Localism and the 'Save our Countryside Charter'

I have always been passionate about protecting the countryside and rural communities.  Planning issues are of huge concern locally, as we have seen from packed public meetings in Angmering, Storrington, the five villages and Henfield.

I recognise that more affordable housing is needed for young people, but I also feel strongly that this must be provided sustainably, protecting the rural character of our villages, with regard to available infrastructure, and minimising damage to the countryside.

That is why I was very pleased this week to sign up to the Campaign to Protect Rural England's ‘Save our Countryside Charter'.  This says that brownfield sites should be developed before open countryside, local people should have the final say over housing, and new housing should be well-designed and affordable.

The Government pledged local decision-making in planning.  The Localism Act 2011 scrapped the South East regional plan, giving each district council the power to create a local plan and each village a neighbourhood plan, so that housing locations are decided by communities and not from on high.

In an article in the Guardian on Monday, I said that the new system could work.  Communities have started to focus on what their villages and towns need, rather than on what they don't want.  The earliest plans, such as Kirdford's, have envisioned more affordable housing, not less.

My concern is that, when parish councils are investing a lot of time and effort in preparing their neighbourhood plans, and responsibly providing for a reasonable level of new housing, they are being undermined by speculative planning applications from developers which are then upheld by the Inspectorate.

I want to ensure that proper weight is given to plans that are in preparation, and our district councils are truly permitted to set sustainable housing numbers.

On Tuesday, I attended the CPRE's launch event in Westminster and discussed these issues with delegates from Henfield, Pulborough and other parts of West Sussex.

And on Wednesday I secured a debate in Westminster Hall where I was able to put these points to the Minister, Nick Boles.

I was strongly supported by Mid Sussex MP Nicholas Soames and by many MPs from all over the country, showing a growing concern about these issues.

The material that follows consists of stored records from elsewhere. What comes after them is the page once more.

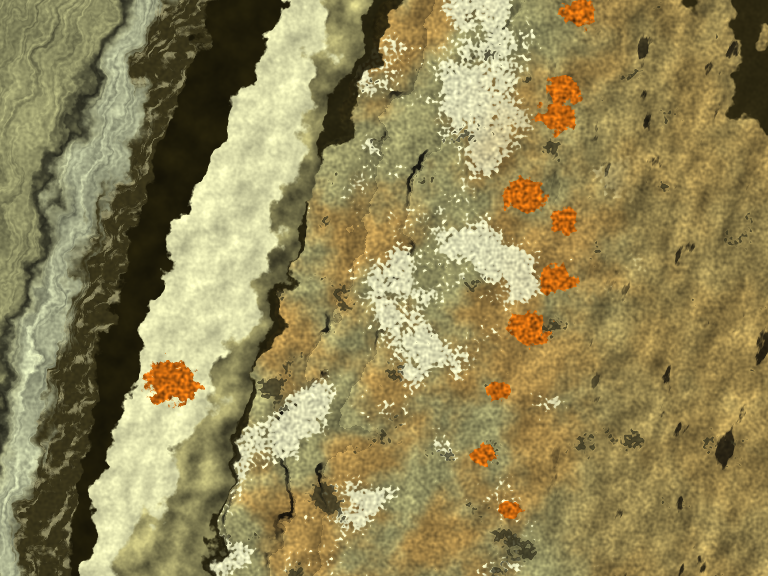
Write a WebGL 2 fragment shader that draws this texture.

```glsl
#version 300 es
precision highp float;

uniform vec2 u_resolution;
out vec4 fragColor;

const vec3 SHADOW     = vec3(0.12, 0.105, 0.035);
const vec3 CREAM      = vec3(0.87, 0.87, 0.67);
const vec3 STONE      = vec3(0.60, 0.58, 0.38);
const vec3 OCHRE      = vec3(0.62, 0.50, 0.27);
const vec3 OLIVE      = vec3(0.56, 0.55, 0.37);
const vec3 UMBER      = vec3(0.57, 0.49, 0.28);
const vec3 SLAB_WOOD  = vec3(0.56, 0.56, 0.39);
const vec3 PALE_WOOD  = vec3(0.67, 0.69, 0.55);
const vec3 BARK       = vec3(0.22, 0.20, 0.10);
const vec3 BARK_FLAKE = vec3(0.54, 0.52, 0.37);
const vec3 WHITE_LICHEN  = vec3(0.88, 0.88, 0.72);
const vec3 BLACK_LICHEN  = vec3(0.19, 0.18, 0.11);
const vec3 ORANGE_LICHEN = vec3(0.76, 0.40, 0.07);
const float GRAIN_SCALE = 150.0;
const float GRAIN_DEPTH = 0.20;
const float EDGE_SOFT   = 0.003;
const int   COLONIES    = 11;

vec2 hash2(vec2 c) {
    vec3 q = fract(c.xyx * vec3(0.1031, 0.1030, 0.0973));
    q += dot(q, q.yzx + 33.33);
    return fract((q.xx + q.yz) * q.zy);
}

float corner(vec2 cell, vec2 offset) {
    return dot(hash2(cell + offset + 200.0) * 2.0 - 1.0, -offset);
}

// Gradient noise, roughly -1 to 1
float noise(vec2 p) {
    vec2 i = floor(p), f = p - i;
    vec2 w = f * f * f * (f * (f * 6.0 - 15.0) + 10.0);
    vec4 g;
    for (int k = 0; k < 4; k++) {
        vec2 o = vec2(k & 1, k >> 1);
        g[k] = corner(i, o) + dot(hash2(i + o + 200.0) * 2.0 - 1.0, f);
    }
    return 2.0 * mix(mix(g.x, g.y, w.x), mix(g.z, g.w, w.x), w.y);
}

float fbm(vec2 p) {
    float sum = 0.0, amp = 0.5;
    for (int k = 0; k < 5; k++) {
        sum += amp * noise(p);
        p = mat2(1.6, 1.2, -1.2, 1.6) * p + 17.3;
        amp *= 0.5;
    }
    return sum;
}

// Slope of the surface toward light from the upper left
float relief(vec2 p) {
    vec2 toLight = vec2(-0.09, 0.09);
    return fbm(p - toLight) - fbm(p + toLight);
}

float curve(float y, float base, float slope, float bend) {
    return base + y * (slope + y * bend);
}

float step01(float x) { return smoothstep(-EDGE_SOFT, EDGE_SOFT, x); }

vec3 wood(vec2 p, float d) {
    float fibre = noise(vec2(d * 130.0, p.y * 7.0)) + 0.7 * noise(vec2(d * 55.0, p.y * 4.0));
    float wander = 0.06 * fbm(p * 7.0 + 4.0);
    vec3 col = mix(SLAB_WOOD, PALE_WOOD, smoothstep(-0.18, -0.12, d + wander));
    col *= 1.0 + 0.22 * fibre + 0.25 * fbm(p * 9.0);
    col *= 1.0 - 0.65 * exp(-pow((d + wander + 0.165) / 0.012, 2.0));
    float flake = relief(vec2(d * 38.0, p.y * 24.0)) + 0.5 * fbm(p * 30.0);
    vec3 bark = mix(BARK, BARK_FLAKE, smoothstep(0.0, 0.42, flake));
    return mix(col, bark, smoothstep(-0.095, -0.06, d + wander + 0.015 * fibre));
}

vec3 brownRock(vec2 p, float u, float grain) {
    float right = smoothstep(0.88, 1.15, p.x + 0.2 * fbm(p * 3.0));
    vec3 col = mix(OCHRE, OLIVE, smoothstep(-0.25, 0.25, fbm(p * 6.0 + 9.0)));
    col = mix(col, UMBER, right * 0.8);

    // Lit ridges and broken cracks beside the main fissure
    float bend = u + 0.07 * fbm(p * 5.0 + 2.0);
    float ridge = fract(bend / 0.095);
    float zone = 1.0 - smoothstep(0.16, 0.26, u);
    float gap = smoothstep(0.0, 0.25, fbm(p * vec2(9.0, 5.0) + 31.0));
    col *= 1.0 + zone * (0.12 - 0.28 * ridge * ridge);
    col *= 1.0 - 0.8 * zone * gap * smoothstep(0.07, 0.02, abs(ridge - 0.9));

    // Slanting streaks and pits on the right
    vec2 q = mat2(0.94, 0.34, -0.34, 0.94) * p;
    float streak = fbm(q * vec2(26.0, 9.0));
    col *= 1.0 + 0.42 * right * streak + 0.45 * relief(p * 14.0);
    col *= 1.0 - 0.7 * right * smoothstep(0.38, 0.5, fbm(q * vec2(22.0, 10.0) + 55.0));

    // Pale crusts and black spots
    float band = exp(-pow((p.x - 0.59 - 0.28 * p.y) / 0.15, 2.0));
    float crust = fbm(p * 6.5 + 71.0) + 0.27 * band + 0.16 * grain;
    col = mix(col, WHITE_LICHEN, 0.92 * (1.0 - right) * smoothstep(0.33, 0.43, crust));
    float spot = fbm(p * 11.0 + 23.0) + 0.16 * grain;
    return mix(col, BLACK_LICHEN, 0.8 * smoothstep(0.40, 0.50, spot));
}

float orangeColonies(vec2 p) {
    float ragged = 0.8 * fbm(p * 48.0), cover = 0.0;
    for (int i = 0; i < COLONIES; i++) {
        vec2 h = hash2(vec2(i, 7)), s = hash2(vec2(i, 19));
        float y = (float(i) + 0.2 + 0.6 * h.y) / float(COLONIES);
        vec2 centre = i == 0 ? vec2(0.30, 0.335) : vec2(0.78 + 0.16 * y + 0.11 * h.x, y);
        float radius = i == 0 ? 0.042 : mix(0.012, 0.035, s.x);
        float d = length((p - centre) * vec2(0.9, 1.1)) / radius + ragged;
        cover = max(cover, smoothstep(1.05, 0.9, d));
    }
    return cover;
}

void main() {
    vec2 p = gl_FragCoord.xy / u_resolution.y;
    float grain = noise(p * GRAIN_SCALE) + 0.5 * noise(p * GRAIN_SCALE * 0.5 + 40.0);
    float rough = 0.045 * fbm(p * 15.0);

    // Signed distances across the leaning layers
    float bark = p.x - curve(p.y, 0.12, 0.10, 0.15) + rough;
    float lit = p.x - curve(p.y, 0.148, 0.15, 0.20) + rough;
    float strip = p.x - curve(p.y, 0.20, 0.60, -0.23) + 1.6 * rough;
    float fissure = p.x - curve(p.y, 0.36, 0.22, 0.09) + rough;

    // Rock face: cream vein, grey strip, brown rock
    vec3 cream = CREAM * (1.0 + 0.32 * relief(p * 17.0) + 0.14 * fbm(p * 8.0));
    vec3 stone = STONE * (1.0 + 0.9 * relief(p * 13.0) + 0.25 * fbm(p * 25.0));
    stone *= 1.0 - 0.35 * smoothstep(-0.07, 0.0, fissure);
    vec3 col = mix(cream, stone, smoothstep(-0.008, 0.008, strip));
    col = mix(col, brownRock(p, fissure, grain), step01(fissure));
    float width = 0.007 + 0.014 * smoothstep(0.6, 0.9, p.y) + 0.02 * fbm(p * 8.0 + 13.0);
    col = mix(col, SHADOW, 0.9 * step01(width - abs(fissure)));
    col *= 1.0 + GRAIN_DEPTH * grain * mix(0.35, 1.0, step01(fissure));

    float orange = orangeColonies(p);
    col = mix(col, ORANGE_LICHEN * (1.0 + 0.4 * grain), orange);

    // Cast shadows, then the weathered trunk
    float corner = p.x - 1.24 - 0.35 * (1.0 - p.y) + 0.16 * fbm(p * 9.0 + 5.0);
    col = mix(col, SHADOW, 0.88 * smoothstep(0.0, 0.015, corner));
    col = mix(SHADOW * (1.0 + 0.5 * fbm(p * 20.0)), col, step01(lit));
    vec3 trunk = wood(p, bark) * (1.0 + 0.12 * grain);
    col = mix(trunk, col, step01(bark));

    fragColor = vec4(clamp(col, 0.0, 1.0), 1.0);
}
```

I strongly believe in localism.  In West Sussex we simply want the say over planning we were promised, so that we can provide affordable housing while protecting our villages and green spaces.

Christopher N Howarth